The “Poodah Corner” featured one coarse, anti-Catholic, offensive anti-pope “joke” after another. The cover story, “Blushing No More,” applauded the university’s support of the Queer Student Union from funding to facilities to faculty support. An article entitled “All Thy Neighbors,” encouraged us to embrace homosexuals more wholeheartedly. And a column about a young man’s trip home for the holidays was liberally sprinkled with expletives (is the vocabulary of Virginia’s finest so limited that they must use words like this to make their points?).

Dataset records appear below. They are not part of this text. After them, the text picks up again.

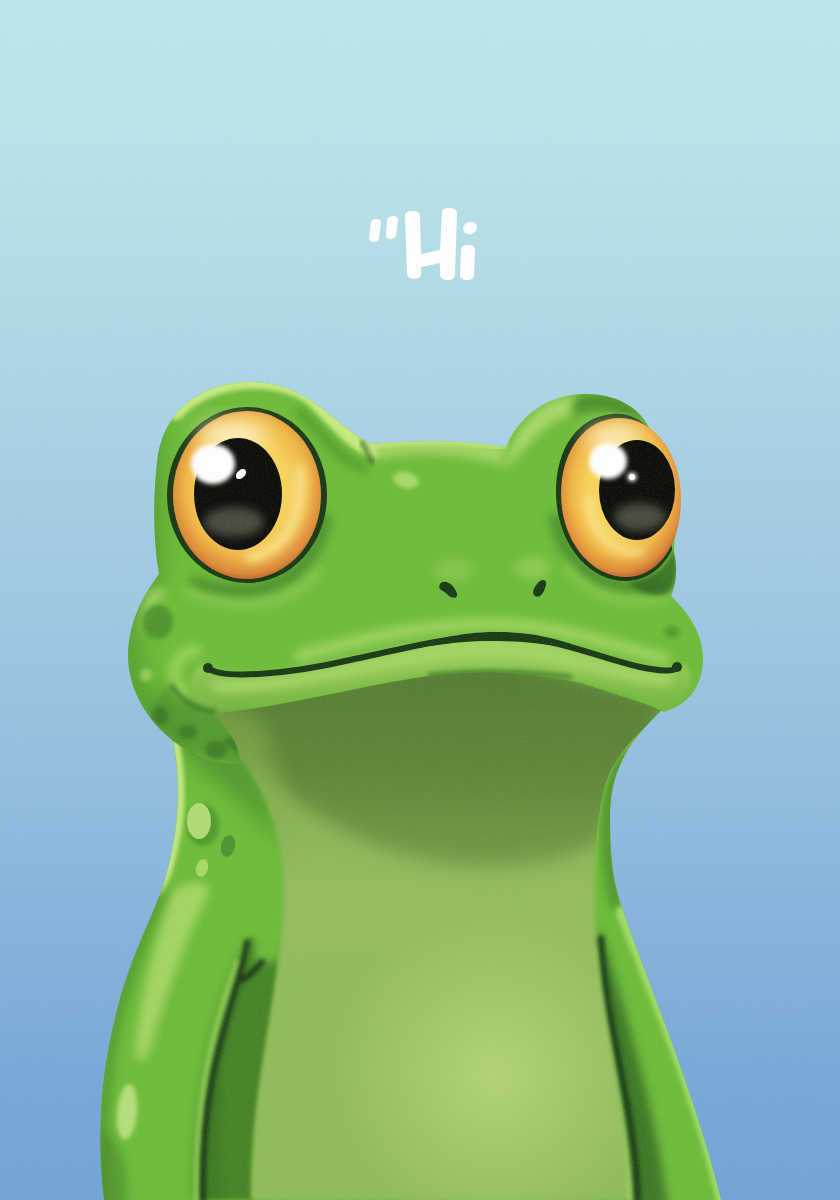
<!DOCTYPE html>
<html lang="en">
<head>
<meta charset="utf-8">
<title>Frog says hi</title>
<style>
:root {
  --sky-top: #bbe8ea;
  --sky-mid: #acd4e6;
  --sky-low: #78a8d8;
  --skin: #6ebc3a;
  --skin-light: #a9d86a;
  --skin-rim: #c6ea80;
  --skin-dark: #468a2c;
  --skin-deep: #2f6420;
  --line: #1b3a17;
  --belly: #94bc5c;
  --belly-light: #b1d374;
  --throat: #5b8136;
  --pupil: #0b0e09;
  --white: #fff;
}
html, body { margin: 0; width: 840px; height: 1200px; overflow: hidden; }
.poster { display: block; }
.skin { fill: var(--skin); }
.light { fill: var(--skin-light); }
.rim { fill: var(--skin-rim); }
.dark { fill: var(--skin-dark); }
.deep { fill: var(--skin-deep); }
.line { fill: none; stroke: var(--line); stroke-linecap: round; stroke-linejoin: round; }
.stroke { fill: none; stroke-linecap: round; }
.white { fill: var(--white); }
.pupil { fill: var(--pupil); }
</style>
</head>
<body>
<svg class="poster" width="840" height="1200" viewBox="0 0 840 1200" xmlns="http://www.w3.org/2000/svg">
  <defs>
    <linearGradient id="sky" x1="0" y1="0" x2="0" y2="1">
      <stop offset="0" stop-color="var(--sky-top)"/>
      <stop offset=".12" stop-color="#b9e4e9"/>
      <stop offset=".33" stop-color="var(--sky-mid)"/>
      <stop offset=".65" stop-color="#92bedf"/>
      <stop offset=".9" stop-color="var(--sky-low)"/>
      <stop offset="1" stop-color="#74a4d6"/>
    </linearGradient>
    <linearGradient id="belly-tone" gradientUnits="userSpaceOnUse" x1="0" y1="680" x2="0" y2="1200">
      <stop offset="0" stop-color="#83ab4c"/>
      <stop offset=".4" stop-color="#94bb5c"/>
      <stop offset="1" stop-color="#91ba5a"/>
    </linearGradient>
    <radialGradient id="belly-glow">
      <stop offset="0" stop-color="var(--belly-light)"/>
      <stop offset="1" stop-color="var(--belly-light)" stop-opacity="0"/>
    </radialGradient>
    <linearGradient id="throat-tone" gradientUnits="userSpaceOnUse" x1="0" y1="670" x2="0" y2="868">
      <stop offset="0" stop-color="#587d35"/>
      <stop offset=".5" stop-color="#5e8638"/>
      <stop offset="1" stop-color="#749c47"/>
    </linearGradient>
    <linearGradient id="lip-tone" gradientUnits="userSpaceOnUse" x1="0" y1="636" x2="0" y2="712">
      <stop offset="0" stop-color="#a3d35f"/>
      <stop offset="1" stop-color="#74b544"/>
    </linearGradient>
    <radialGradient id="iris" cx=".5" cy=".45" r=".56">
      <stop offset=".5" stop-color="#f7d35c"/>
      <stop offset=".74" stop-color="#f0b746"/>
      <stop offset=".92" stop-color="#dd8a38"/>
      <stop offset="1" stop-color="#b9652c"/>
    </radialGradient>
    <filter id="soft2" x="-30%" y="-30%" width="160%" height="160%"><feGaussianBlur stdDeviation="2"/></filter>
    <filter id="soft5" x="-50%" y="-50%" width="200%" height="200%"><feGaussianBlur stdDeviation="5"/></filter>
    <filter id="soft10" x="-60%" y="-60%" width="220%" height="220%"><feGaussianBlur stdDeviation="10"/></filter>
    <filter id="grain" x="0" y="0" width="100%" height="100%">
      <feTurbulence type="fractalNoise" baseFrequency=".8" numOctaves="2" seed="4"/>
      <feColorMatrix values="0 0 0 0 .5  0 0 0 0 .5  0 0 0 0 .5  1.6 0 0 0 -.7"/>
    </filter>
    <path id="body-shape" d="M104 1200C96 1130 101 1070 118 1006C131 956 152 918 163 886C176 846 184 790 172 736L240 640H640L664 708C628 742 610 770 610 818C610 852 612 880 622 908C644 972 694 1090 721 1200Z"/>
    <path id="head-shape" d="M172 740C152 724 128 694 128 655C129 618 146 592 159 574C153 540 153 500 157 462C162 412 200 382 250 382C312 382 337 430 372 444C416 440 462 440 506 447C520 414 550 394 585 394C622 394 644 412 652 434C674 456 676 520 674 552C678 570 676 584 671 596C690 614 704 636 703 662C701 690 686 705 664 712C620 690 560 674 490 672C400 672 330 700 214 714C226 728 240 742 240 764C214 764 190 754 172 740Z"/>
    <path id="belly-shape" d="M205 712C236 746 284 800 284 890C284 980 250 1080 251 1200H631C622 1110 599 1010 595 920C593 850 598 790 614 764C626 744 644 728 664 710L480 650Z"/>
    <path id="right-eyeball" d="M620 418C655 418 681 455 681 499C681 545 658 577 626 577C590 577 561 540 561 494C561 449 586 418 620 418Z"/>
    <clipPath id="body-clip"><use href="#body-shape"/></clipPath>
    <clipPath id="head-clip"><use href="#head-shape"/></clipPath>
    <clipPath id="belly-clip"><use href="#belly-shape"/></clipPath>
    <clipPath id="left-pupil-clip"><ellipse cx="238" cy="494" rx="44" ry="56"/></clipPath>
    <clipPath id="right-pupil-clip"><ellipse cx="637" cy="490" rx="38" ry="50"/></clipPath>
  </defs>

  <rect id="background" width="840" height="1200" fill="url(#sky)"/>

  <g id="greeting" class="white" role="img" aria-label="&quot;Hi">
    <path d="M371 222Q372 219 376 219Q381 219 381 223L379 238Q378 242 374 242Q369 242 369 238Z"/>
    <path d="M387 220Q388 216 393 216Q398 216 398 220L396 235Q395 239 391 239Q386 239 386 235Z"/>
    <path d="M405 216Q405 211 412 211Q420 211 420 216L421 254L440 250L442 213Q442 208 449 208Q457 208 457 213L455 275Q455 280 448 280Q440 280 440 275V263L421 267V274Q421 279 414 279Q408 279 407 274Z"/>
    <path d="M461 250Q461 245 468 245Q475 245 475 250L474 275Q474 280 467 280Q460 280 460 275Z"/>
    <ellipse cx="470" cy="228" rx="7" ry="6" transform="rotate(-20 470 228)"/>
  </g>

  <g id="frog">
    <g id="body">
      <use href="#body-shape" class="skin"/>
      <g clip-path="url(#body-clip)">
        <g id="left-arm">
          <path class="dark" filter="url(#soft10)" opacity=".7" d="M160 690L250 760L290 850L240 800L178 750Z"/>
          <path class="stroke" stroke="var(--skin-rim)" stroke-width="8" filter="url(#soft2)" d="M176 744C186 800 178 850 160 892"/>
          <path class="light" filter="url(#soft5)" opacity=".9" d="M172 892C184 880 214 878 208 894C184 944 164 1000 150 1050C142 1070 132 1060 136 1040C144 980 158 930 172 892Z"/>
          <path class="stroke" stroke="var(--skin-dark)" stroke-width="12" filter="url(#soft5)" opacity=".6" d="M162 892C122 980 96 1060 104 1200"/>
          <path class="dark" filter="url(#soft5)" opacity=".6" d="M100 1130C122 1140 130 1170 126 1210H96Z"/>
          <path class="dark" filter="url(#soft5)" opacity=".5" d="M246 940C216 990 194 1070 190 1200H222V1060Z"/>
          <path class="deep" filter="url(#soft2)" opacity=".9" d="M250 936C238 1010 200 1060 200 1200H254C253 1100 276 1020 281 940Z" fill-opacity=".7"/>
          <path class="skin" filter="url(#soft5)" d="M250 900L284 880L283 960L256 964Z"/>
          <path class="stroke" stroke="#8fcb55" stroke-width="6" filter="url(#soft2)" d="M238 962C212 1030 196 1100 197 1200"/>
          <path class="line" stroke-width="6" filter="url(#soft2)" d="M247 942C240 996 200 1060 203 1200M242 980Q254 972 262 962"/>
        </g>
        <g id="right-arm">
          <path class="stroke" stroke="var(--skin-dark)" stroke-width="12" filter="url(#soft5)" opacity=".8" d="M624 756C600 790 606 860 616 904"/>
          <path class="stroke" stroke="#a2d968" stroke-width="12" filter="url(#soft2)" d="M622 912C652 990 700 1100 722 1200"/>
          <path class="deep" filter="url(#soft5)" opacity=".75" d="M600 926C624 1010 654 1100 668 1210H632C628 1110 598 1020 600 926Z"/>
        </g>
        <use href="#belly-shape" fill="url(#belly-tone)" filter="url(#soft2)"/>
        <g id="belly" clip-path="url(#belly-clip)">
          <ellipse cx="495" cy="1075" rx="165" ry="165" fill="url(#belly-glow)"/>
          <path d="M190 700C260 790 370 868 490 867C540 866 575 856 604 838L670 700L480 650Z" fill="url(#throat-tone)" filter="url(#soft10)"/>
          <path d="M190 690C226 740 256 790 282 856C300 830 280 770 262 720Z" fill="#84b04c" filter="url(#soft10)" opacity=".6"/>
        </g>
        <path class="stroke" stroke="#a2cf66" stroke-width="4" filter="url(#soft2)" d="M598 950C604 1030 626 1110 630 1200"/>
        <path class="line" stroke-width="6" filter="url(#soft2)" d="M601 938C606 1030 636 1110 638 1200"/>
      </g>
      <g id="arm-spots">
        <ellipse class="dark" cx="203" cy="825" rx="16" ry="21" opacity=".65" filter="url(#soft2)"/>
        <ellipse cx="199" cy="821" rx="12" ry="18" fill="#b0db75"/>
        <ellipse class="dark" cx="228" cy="846" rx="7" ry="11" opacity=".75" transform="rotate(12 228 846)"/>
        <ellipse cx="202" cy="868" rx="6" ry="9" fill="#a9d86a" transform="rotate(15 202 868)"/>
        <ellipse cx="127" cy="1112" rx="10" ry="28" fill="#b5de7a" transform="rotate(5 127 1112)" filter="url(#soft2)"/>
      </g>
    </g>

    <g id="head">
      <use href="#head-shape" class="skin"/>
      <g clip-path="url(#head-clip)">
        <path class="stroke" stroke="var(--skin-dark)" stroke-width="26" filter="url(#soft10)" opacity=".55" d="M150 430V574C120 610 112 670 172 744"/>
        <path class="stroke" stroke="var(--skin-rim)" stroke-width="16" filter="url(#soft2)" d="M176 412C212 372 290 372 318 404C338 424 350 440 372 450"/>
        <path class="stroke" stroke="var(--skin-dark)" stroke-width="8" filter="url(#soft5)" opacity=".7" d="M300 412C324 432 334 458 364 468"/>
        <path class="light" filter="url(#soft5)" opacity=".9" d="M374 442C420 436 470 438 506 444L502 466C460 452 410 452 374 460Z"/>
        <path class="stroke" stroke="var(--skin-rim)" stroke-width="5" filter="url(#soft2)" d="M374 445Q440 437 504 447"/>
        <path class="stroke" stroke="var(--skin-deep)" stroke-width="5" filter="url(#soft2)" opacity=".7" d="M362 442L372 462"/>
        <path class="light" filter="url(#soft5)" d="M504 470C516 416 552 394 578 396L570 416C544 420 526 450 504 470Z"/>
        <path class="dark" filter="url(#soft5)" opacity=".9" d="M574 400C600 386 640 396 652 434C630 410 596 404 574 416Z"/>
        <path class="stroke" stroke="var(--skin-dark)" stroke-width="14" filter="url(#soft5)" opacity=".8" d="M324 520C316 570 270 606 196 584M556 520C570 570 600 592 660 586"/>
        <path class="stroke" stroke="#8bcb52" stroke-width="7" filter="url(#soft5)" d="M186 590C240 616 290 606 318 572M566 566C590 600 630 606 664 598"/>
        <path class="deep" filter="url(#soft2)" opacity=".75" d="M674 548C680 570 676 592 664 594C652 598 636 590 628 582C650 580 668 566 674 548Z"/>
        <ellipse cx="454" cy="570" rx="20" ry="12" fill="#83c64b" filter="url(#soft5)"/>
        <ellipse cx="533" cy="568" rx="18" ry="11" fill="#8ccb52" filter="url(#soft5)"/>

        <g id="cheeks">
          <path class="stroke" stroke="#95d158" stroke-width="12" filter="url(#soft5)" d="M196 650C174 654 166 676 184 694"/>
          <path class="light" filter="url(#soft5)" opacity=".8" d="M146 594C160 582 176 590 160 600C140 620 138 640 134 650Z"/>
          <ellipse class="light" cx="146" cy="675" rx="6" ry="7" opacity=".7" filter="url(#soft2)"/>
          <path class="dark" filter="url(#soft5)" opacity=".65" d="M166 684C178 704 200 714 250 710L250 770L180 750L150 712Z"/>
          <ellipse class="dark" cx="158" cy="622" rx="15" ry="17" opacity=".75" filter="url(#soft2)"/>
          <ellipse class="dark" cx="672" cy="632" rx="8" ry="6" opacity=".6" filter="url(#soft2)"/>
          <g class="deep" opacity=".5" filter="url(#soft2)">
            <ellipse cx="160" cy="716" rx="8" ry="10"/>
            <ellipse cx="188" cy="732" rx="9" ry="7"/>
            <ellipse cx="216" cy="750" rx="11" ry="9"/>
            <ellipse cx="233" cy="744" rx="10" ry="5" transform="rotate(35 233 744)"/>
          </g>
        </g>

        <g id="mouth">
          <path class="stroke" stroke="#9bd35f" stroke-width="13" filter="url(#soft5)" d="M300 656C370 636 430 624 490 624C560 624 610 646 664 658"/>
          <path filter="url(#soft2)" fill="url(#lip-tone)" d="M200 664C240 684 330 662 400 646C460 634 520 634 560 644C610 656 650 672 684 664C698 676 690 698 664 706C620 690 560 672 490 670C400 670 340 698 220 712C190 706 178 690 200 664Z"/>
          <path class="stroke" stroke="#a9d868" stroke-width="10" filter="url(#soft5)" d="M216 686C300 690 400 652 490 650C560 650 610 676 668 680"/>
          <path class="stroke" stroke="var(--skin-deep)" stroke-width="5" filter="url(#soft2)" opacity=".6" d="M172 686C184 704 198 710 214 711M430 675Q500 668 570 677"/>
        </g>
      </g>
      <path class="line" stroke-width="6" d="M208 668C222 680 290 674 350 660C420 645 450 637 490 637C560 636 590 656 640 667C660 671 672 672 677 668"/>
      <path fill="var(--line)" d="M370 656C430 640 460 632 496 632C540 632 570 642 600 656C560 645 530 641 490 641C450 641 420 648 370 656Z"/>
      <circle cx="208" cy="668" r="5" fill="var(--line)"/>
      <circle cx="677" cy="667" r="5" fill="var(--line)"/>
      <g id="nostrils" fill="var(--line)">
        <path d="M440 584C444 579 452 583 456 591C460 599 452 600 447 594C443 590 437 590 440 584Z"/>
        <path d="M537 584C542 577 549 580 545 588C543 596 537 599 534 595C532 591 534 588 537 584Z"/>
      </g>
      <ellipse cx="406" cy="480" rx="13" ry="8" fill="#a9d96a" transform="rotate(14 406 480)" filter="url(#soft2)"/>
    </g>

    <g id="left-eye">
      <ellipse cx="247" cy="495" rx="80" ry="88" fill="var(--line)"/>
      <ellipse cx="247" cy="495" rx="74" ry="84" fill="url(#iris)"/>
      <ellipse cx="232" cy="435" rx="34" ry="13" fill="#fff3c8" filter="url(#soft10)"/>
      <path class="stroke" stroke="#fbe48a" stroke-width="10" filter="url(#soft5)" d="M300 470C304 520 284 550 250 558"/>
      <ellipse class="pupil" cx="238" cy="494" rx="44" ry="56"/>
      <g clip-path="url(#left-pupil-clip)">
        <ellipse cx="234" cy="522" rx="30" ry="15" fill="#4a4b3d" filter="url(#soft5)"/>
      </g>
      <ellipse class="white" cx="213" cy="464" rx="22" ry="20" filter="url(#soft2)"/>
      <ellipse class="white" cx="241" cy="474" rx="6" ry="4" transform="rotate(-45 241 474)"/>
    </g>

    <g id="right-eye">
      <path fill="var(--line)" d="M612 414C634 412 650 426 662 444L672 550C660 572 644 581 624 581C586 580 556 540 556 492C556 448 578 417 612 414Z"/>
      <use href="#right-eyeball" fill="url(#iris)"/>
      <ellipse cx="614" cy="437" rx="28" ry="11" fill="#fff3c8" filter="url(#soft10)"/>
      <path class="stroke" stroke="#fbe48a" stroke-width="8" filter="url(#soft5)" d="M588 500C592 534 612 554 640 552"/>
      <ellipse class="pupil" cx="637" cy="490" rx="38" ry="50"/>
      <g clip-path="url(#right-pupil-clip)">
        <ellipse cx="640" cy="517" rx="26" ry="14" fill="#4a4b3d" filter="url(#soft5)"/>
      </g>
      <ellipse class="white" cx="608" cy="461" rx="19" ry="18" filter="url(#soft2)"/>
      <circle class="white" cx="632" cy="477" r="4.5" filter="url(#soft2)"/>
      <circle class="white" cx="632" cy="477" r="3"/>
    </g>
  </g>

  <rect id="paper-grain" width="840" height="1200" filter="url(#grain)" opacity=".18"/>
</svg>
</body>
</html>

I sent a note about the anti-Catholic comments to the Catholic League. I passed the paper on to a couple of Virginia state legislators, who weren’t surprised but were appalled. And I mentioned the paper to a few thousand Catholic mothers, with this question: Are we carefully nurturing children with high moral standards to send them out into the world to take on this culture day after day? I have little doubt that children raised in good, moral homes could withstand the barrage of filth, but I find it very sad that they would have to swim against the tide of the culture in the muck and the mud of indecency the entire time they are in college.

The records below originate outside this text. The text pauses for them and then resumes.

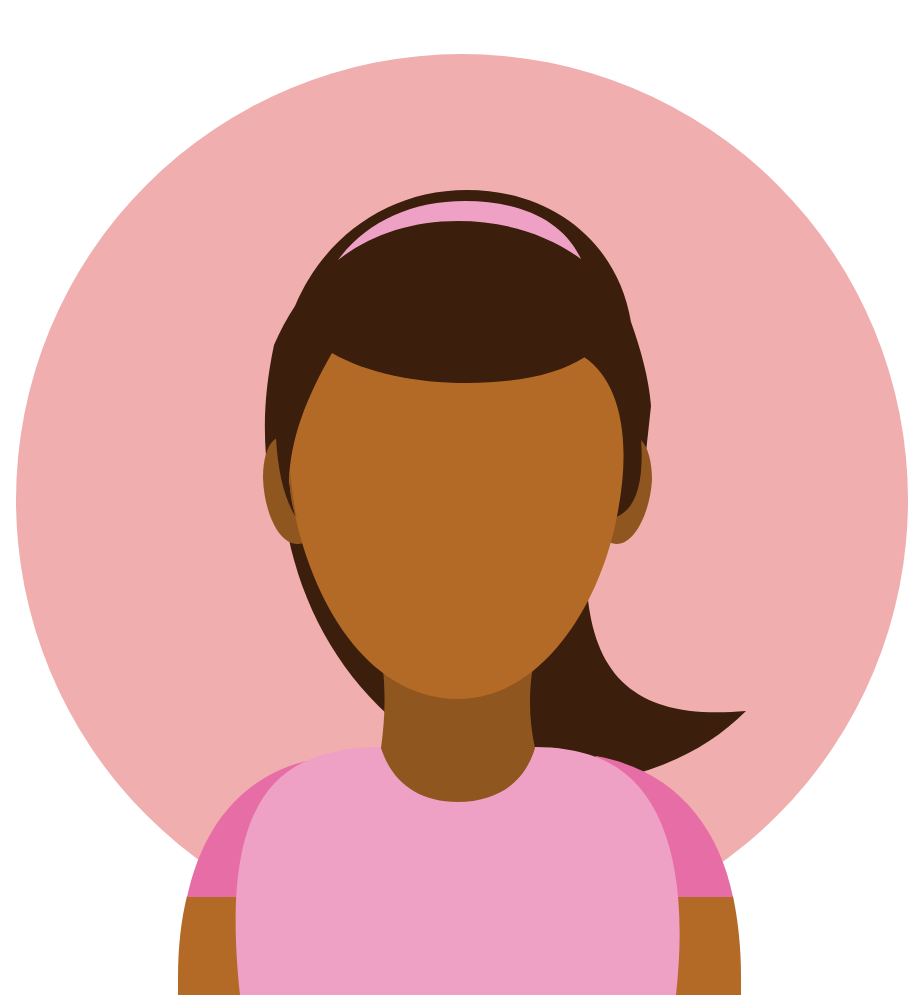
<!DOCTYPE html>
<html lang="en">
<head>
<meta charset="utf-8">
<title>Avatar with headband</title>
<style>
:root {
  --paper: #ffffff;
  --backdrop: #f0aeaf;
  --hair: #3b1e0b;
  --skin: #b36a26;
  --skin-shade: #8f571f;
  --shirt: #eea0c5;
  --sleeve: #e76da7;
}
html, body { margin: 0; background: var(--paper); overflow: hidden; }
.avatar { display: block; width: 922px; height: 995px; }
.backdrop { fill: var(--backdrop); }
.hair { fill: var(--hair); }
.skin { fill: var(--skin); }
.shade { fill: var(--skin-shade); }
.shirt, .headband { fill: var(--shirt); }
.sleeve { fill: var(--sleeve); }
</style>
</head>
<body>
<svg class="avatar" viewBox="0 0 922 995" role="img" aria-label="Faceless avatar of a woman with a ponytail, pink headband and pink shirt">
  <circle class="backdrop" cx="462" cy="500" r="446"/>

  <g id="hair-back" class="hair">
    <path d="M288 535C302 604 336 668 388 715L400 640L320 530Z"/>
    <path d="M588 600C598 685 646 720 746 711C718 739 684 759 642 772L600 790L515 765V640Z"/>
    <path d="M266 456C263 418 266 383 274 345C280 331 287 318 295 306C324 237 388 190 467 190C553 190 618 243 631 322C641 350 649 379 651 406L646 452L600 500H310Z"/>
  </g>

  <g id="arms">
    <path class="skin" d="M187 896C181 920 178 948 178 976V995H250V896Z"/>
    <path class="skin" d="M733 896C738 920 741 948 741 976V995H665V896Z"/>
    <path class="sleeve" d="M187 897C202 828 240 778 306 761L330 800L260 897Z"/>
    <path class="sleeve" d="M733 897C718 825 674 770 596 756L570 800L660 897Z"/>
  </g>

  <path id="shirt" class="shirt" d="M240 995C226 866 245 788 306 761C329 751 354 747 382 747H535C557 747 577 750 596 757C664 782 690 869 676 995Z"/>
  <path id="neck" class="shade" d="M382 660C386 692 385 720 381 748C392 782 418 802 458 802C498 802 525 782 535 748C529 720 528 692 534 660Z"/>

  <g id="ears" class="shade">
    <path d="M277 438C267 443 263 460 263 478C264 512 279 545 298 544L312 542L305 500Z"/>
    <path d="M641 440C648 447 652 462 652 480C650 513 634 545 616 544L600 541L615 490Z"/>
  </g>

  <g id="side-hair" class="hair">
    <path d="M276 438C278 474 285 501 297 519L320 490L300 410Z"/>
    <path d="M641 438C644 480 637 509 616 517L600 480L620 410Z"/>
  </g>

  <path id="face" class="skin" d="M332 353C306 398 290 440 289 482C306 602 369 699 458 699C541 699 600 606 617 516C633 438 619 380 584 357L500 340H400Z"/>
  <path id="cheek-shade" class="shade" d="M290 472C289 490 291 505 297 519C293 502 292 488 290 472Z"/>
  <path id="fringe" class="hair" d="M332 353C367 373 415 383 467 383C518 383 559 374 585 357L590 300H330Z"/>
  <path id="headband" class="headband" d="M338 260C366 222 411 201 465 201C520 201 563 220 581 259C547 234 504 221 458 221C411 221 370 235 338 260Z"/>
</svg>
</body>
</html>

Several weeks later, a friend of mine took her daughter to visit UVa. They took a campus tour and picked up another newspaper, The Cavalier Daily. There, in the April 5 edition, was an article entitled “Spit or Swallow His Pride,” by the sex columnist, Gretchen Zimmerman. I can’t even begin to quote the article without offending this audience. It’s a crime that a newspaper picked up on a college visit isn’t fit to be read by the high school girl who was visiting. Why is there a sex columnist at UVa? Why are our tax dollars funding how-to sex articles at public universities?
“This is the culture,” comes the nodding and sighing community at large, “Not much we can do about it.” Oh, yes there is! We can be countercultural. We can take back the culture and we can protect our children from the harmful effects of this culture. We know that casual sex, homosexual sex, and “free” sex are part and parcel of the culture of death. And it is time we take fighting it dead serious. The very lives of our children are at stake.
We can begin by watching what we invite into our living rooms. The father of two teenaged girls who sits down to watch Sex and the City sends those girls a clear message: I approve of the way these women act; I approve of the way they are treated; I think this attitude towards sex and women is wholly appropriate even for you. When he watches Friends and laughs at the mate-swapping escapades or the jokes revolving around Ross and Rachel’s illegitimate baby, he tells his children, “This is what I want for you. It’s funny. It’s hip. It will make you happy.” Queer Eye for the Straight Guy is cool and cutting edge. Will and Grace is humorous and lighthearted fun. And the child sitting in the living room is desensitized to the rampant immorality. Forget Janet Jackson’s five-second fiasco, what does Dad listen to on the radio while he carpools his boy to baseball? What message does Mom send her daughters when she purchases their clothes at Abercrombie and Fitch, when she reads Danielle Steele at the beach this summer, when she allows the all-night mixed-gender party? Cool, hip, deadly. This is our culture.
This is the culture of sexually transmitted disease, of abortion, of divorce, of heartbreak and grief that is the inheritance of our children. It is time to reclaim the culture for Christ. Every May, Catholics honor the Blessed Mother, the model of purity for all generations. During this time, we should consecrate our children, our homes, and our country to the Immaculate Heart of Mary. With our nation at war and our sons and daughters at risk overseas and on our own soil, it is more important than ever that we pick ourselves up from the muck of immorality and pornography and return to purity and prayer. Only if we turn our hearts and minds to God will He continue to shed His grace on this great nation of ours. We can beg for that grace and we can banish every last remnant of the evil culture. If we will only commit to purity in our own homes one home at a time, under the protection of its Blessed Mother a nation will return to its loving Father.
Elizabeth Foss is a freelance writer from Northern Virginia. Real Learning: Education in the Heart of the Home by Elizabeth Foss can be purchased at www.4reallearning.com.
(This article courtesy of the Arlington Catholic Herald.)